After a heavy afternoon of google scholar and some aid from the daily telegraph article the scientific paper was found! Upon reading the paper I immediately saw a large sample size of 25,138 individuals used within the study. Originally the study had a larger sample of people however they removed any individuals from the study that had previously suffered cardiovascular disease, showing how the scientists refined their study. The article focusses on coronary artery calcium (CAC) which is heavily considered the main indicator of cardiovascular disease in Korea. I, myself, do not know how accurate the method is therefore it may have been representative to use more than one method to measure CAC. Varying levels of coffee consumption were compared to no coffee consumption. Moderate consumption levels were shown to reduce the prevalence of CAC which is a marker used to predict future heart disease. The paper also highlights that this topic is one of controversy and uses a review of 36 different studies to support what they have found while mentioning that other papers disagree.

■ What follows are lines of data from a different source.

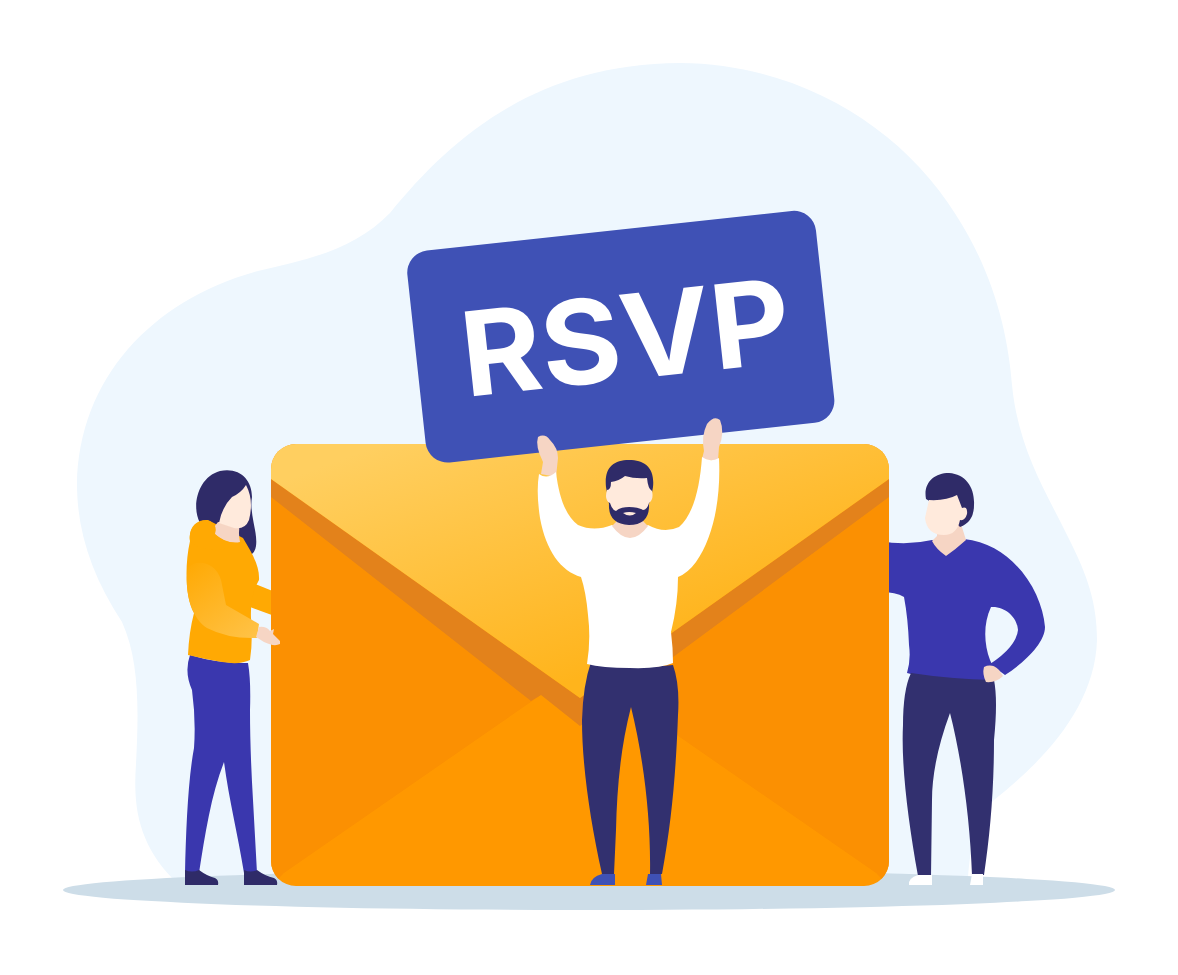
<!DOCTYPE html>
<html lang="en">
<head>
<meta charset="utf-8">
<title>RSVP</title>
<style>
  :root {
    --paper: #ffffff;
    --sky: #eef7fe;
    --ground: #cddde8;
    --card: #3f51b5;
    --flap-light: #ffcf60;
    --flap-deep: #ffb41c;
    --side: #fb9002;
    --front: #ff9800;
    --fold: #e3821b;
    --navy: #32306f;
    --indigo: #3a37ae;
    --ink: #2f2b68;
    --skin: #f6d5c4;
    --face: #ffeadc;
    --hoodie: #ffa903;
    --hoodie-light: #ffc246;
  }
  html, body { margin: 0; height: 100%; overflow: hidden; background: var(--paper); }
  svg { display: block; width: 1178px; height: 975px; }
  .sky { fill: var(--sky); }
  .ground { fill: var(--ground); }
  .card { fill: var(--card); }
  .side { fill: var(--side); }
  .front { fill: var(--front); }
  .fold { fill: var(--fold); }
  .navy { fill: var(--navy); }
  .indigo { fill: var(--indigo); }
  .ink { fill: var(--ink); }
  .skin { fill: var(--skin); }
  .face { fill: var(--face); }
  .hoodie { fill: var(--hoodie); }
  .white { fill: var(--paper); }
  .blue { fill: var(--card); }
  .rsvp { font: 700 117px Inter, "Open Sans", sans-serif; fill: var(--paper); }
</style>
</head>
<body>
<svg viewBox="0 0 1178 975" role="img" aria-label="Three people around a large envelope, one holding up an RSVP card">
  <defs>
    <linearGradient id="flap-glow" gradientUnits="userSpaceOnUse" x1="420" y1="430" x2="520" y2="700">
      <stop offset="0" stop-color="var(--flap-light)"/>
      <stop offset="1" stop-color="var(--flap-deep)"/>
    </linearGradient>
    <linearGradient id="sleeve-glow" gradientUnits="userSpaceOnUse" x1="190" y1="560" x2="250" y2="640">
      <stop offset="0" stop-color="var(--hoodie)"/>
      <stop offset="1" stop-color="var(--hoodie-light)"/>
    </linearGradient>
    <clipPath id="envelope-shape"><rect x="271" y="444" width="618" height="442" rx="25"/></clipPath>
  </defs>

  <g id="backdrop">
    <path class="sky" d="M172 878C138 842 133 806 136 764C139 706 139 660 122 622C92 576 77 532 77 484C79 378 152 300 258 271C312 259 356 248 390 213C452 137 536 64 680 63C800 64 902 128 956 215C994 274 1008 334 1012 385C1018 448 1046 492 1068 537C1088 576 1097 604 1097 640C1095 708 1042 762 994 800C975 820 970 850 968 878Z"/>
    <ellipse class="ground" cx="589" cy="890" rx="526" ry="20"/>
  </g>

  <g id="woman-far-arm">
    <path class="hoodie" d="M250 582L280 594V618L250 607Z"/>
  </g>

  <g id="man-right">
    <path class="indigo" d="M880 541Q906 546 932 540L964 539C1012 544 1042 590 1045 627C1045 643 1024 663 1005 675L990 664Q1016 647 1018 630C1017 616 1004 606 991 607C983 624 984 644 990 660Q996 672 992 680Q950 686 907 673Q911 660 909 645Q908 618 904 597Q896 592 880 592Z"/>
    <path class="navy" d="M911 673Q950 679 994 680Q998 700 994 740C994 790 990 835 984 875H972C970 820 962 760 950 713C938 745 932 775 932 800L931 876H918C908 820 901 765 903 725Q903 690 911 673Z"/>
    <path class="white" d="M909 885Q908 878 918 875H932V885ZM970 885L972 874H983V885Z"/>
    <path class="skin" d="M984 667Q992 663 999 670L1003 676Q996 683 986 682Q982 674 984 667Z"/>
    <path class="skin" d="M937 526V536L932 541Q936 549 946 556Q956 549 966 540L961 524Z"/>
    <path class="ink" d="M926 499C923 483 934 473 949 473C966 474 975 488 974 505Q974 522 960 527L944 510Z"/>
    <path class="face" d="M929 500Q946 501 957 495L962 508Q968 506 967 514Q965 521 960 520Q957 535 944 535Q927 535 925 518Z"/>
  </g>

  <g id="envelope" clip-path="url(#envelope-shape)">
    <rect class="front" x="271" y="444" width="618" height="442"/>
    <path class="side" d="M271 479L541 695L284 873L271 886ZM889 479L619 695L876 873L889 886Z"/>
    <path class="fold" d="M271 479L580 698L889 479V497L580 726L541 695L531 701L271 497Z"/>
    <path fill="url(#flap-glow)" d="M271 444H889V479L580 698L271 479Z"/>
  </g>

  <g id="reply-card">
    <rect class="card" x="405" y="253" width="411" height="213" rx="22" transform="rotate(-6.2 405 253)"/>
    <text class="rsvp" x="466" y="397" textLength="330" lengthAdjust="spacingAndGlyphs" transform="rotate(-6.2 466 397)">RSVP</text>
  </g>

  <g id="woman">
    <path class="ink" d="M200 523C191 506 198 477 220 471C240 467 252 480 252 497C249 514 258 532 256 546Q255 553 250 555L236 535Z"/>
    <path class="indigo" d="M190 655Q220 664 248 663Q251 680 250 710Q250 750 253 800L257 873H244C238 835 229 800 224 762C211 795 205 835 199 873H185C186 830 188 780 194 748Q196 720 192 690Q184 672 190 655Z"/>
    <path class="ink" d="M185 870Q192 873 199 870Q207 876 215 878Q219 880 218 885H185ZM244 870Q251 873 257 870Q265 876 274 878Q278 880 277 885H244Z"/>
    <path class="hoodie" d="M190 541C188 526 198 519 208 520L243 538C250 550 260 565 259 580Q250 595 251 618Q253 640 250 660Q240 665 222 662Q204 659 188 655Q189 632 194 613C186 600 184 568 190 541Z"/>
    <path fill="url(#sleeve-glow)" d="M188 568C196 558 216 562 221 580L226 605L259 624L257 638Q228 639 207 628C190 617 184 588 188 568Z"/>
    <path class="skin" d="M259 627Q266 626 270 631L274 629L273 634L280 641V644Q274 647 264 642L256 637Z"/>
    <path class="skin" d="M218 522L211 531Q226 545 240 542Q238 532 240 524Z"/>
    <path class="face" d="M246 485C252 496 252 508 249 520Q245 530 234 528L219 523Q222 507 232 497Q241 493 246 485Z"/>
    <path class="hoodie" d="M190 541C188 526 200 518 210 521Q218 526 215 534Q225 544 240 543Q222 553 206 549Q195 548 190 541Z"/>
  </g>

  <g id="man-center">
    <path class="blue" d="M590 885Q591 877 602 874H615V885ZM646 885L648 874H661L662 885Z"/>
    <path class="navy" d="M591 662Q630 670 673 665Q680 685 678 715C676 770 672 820 662 874H650C651 820 644 760 631 707C620 750 617 790 616 830L614 874H602C590 820 582 765 582 720Q583 685 591 662Z"/>
    <path class="skin" d="M541 474L543 462Q535 446 538 437Q545 433 550 440Q558 448 558 458L556 477ZM702 459L704 451Q701 436 707 424Q714 415 720 420Q725 432 719 447L718 461Z"/>
    <path class="white" d="M539 474Q547 480 556 472C559 498 566 516 578 525Q594 532 612 525Q630 536 648 525Q664 534 679 527C694 514 700 486 702 457Q710 463 719 458C721 500 713 538 696 562Q688 573 678 577Q678 604 671 632Q673 648 673 663Q660 669 630 668Q602 668 587 664Q591 640 588 615Q586 592 581 577C561 571 546 551 540 518Q536 492 539 474Z"/>
    <path class="skin" d="M616 514V522L612 526Q630 550 648 526L643 521V514Z"/>
    <path class="ink" d="M606 487C604 468 613 460 629 460C645 460 655 468 653 487Q652 496 649 504Q650 525 629 525Q608 524 609 504Z"/>
    <path class="face" d="M607 490Q611 490 611 482Q619 481 625 476Q635 479 647 478Q648 489 652 491Q654 499 649 503Q647 510 643 510Q638 507 629 507Q620 507 616 511Q612 510 610 503Q604 500 607 490Z"/>
    <path class="face" d="M623 513Q629 511 636 513Q630 518 623 513Z"/>
  </g>
</svg>
</body>
</html>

Overall, the media have had a great shot at filtering out the key and important facts from the paper (all puns completely intended!) The only real point I contest is the unrepresentative sample size pointed out by the British heart foundation as the study assessed many other lifestyle factors which may have effected coronary artery calcium. I can see why the media included the quote from the British Heart Foundation however I feel it is unfounded and the study works to disprove the point. So despite all the controversy, this particular study and the media reports do a strong job to suggest coffee may reduce the effect of heart disease. All you coffee lovers can now sleep soundly knowing your health is in check…well, that is if you haven’t had one too many cups!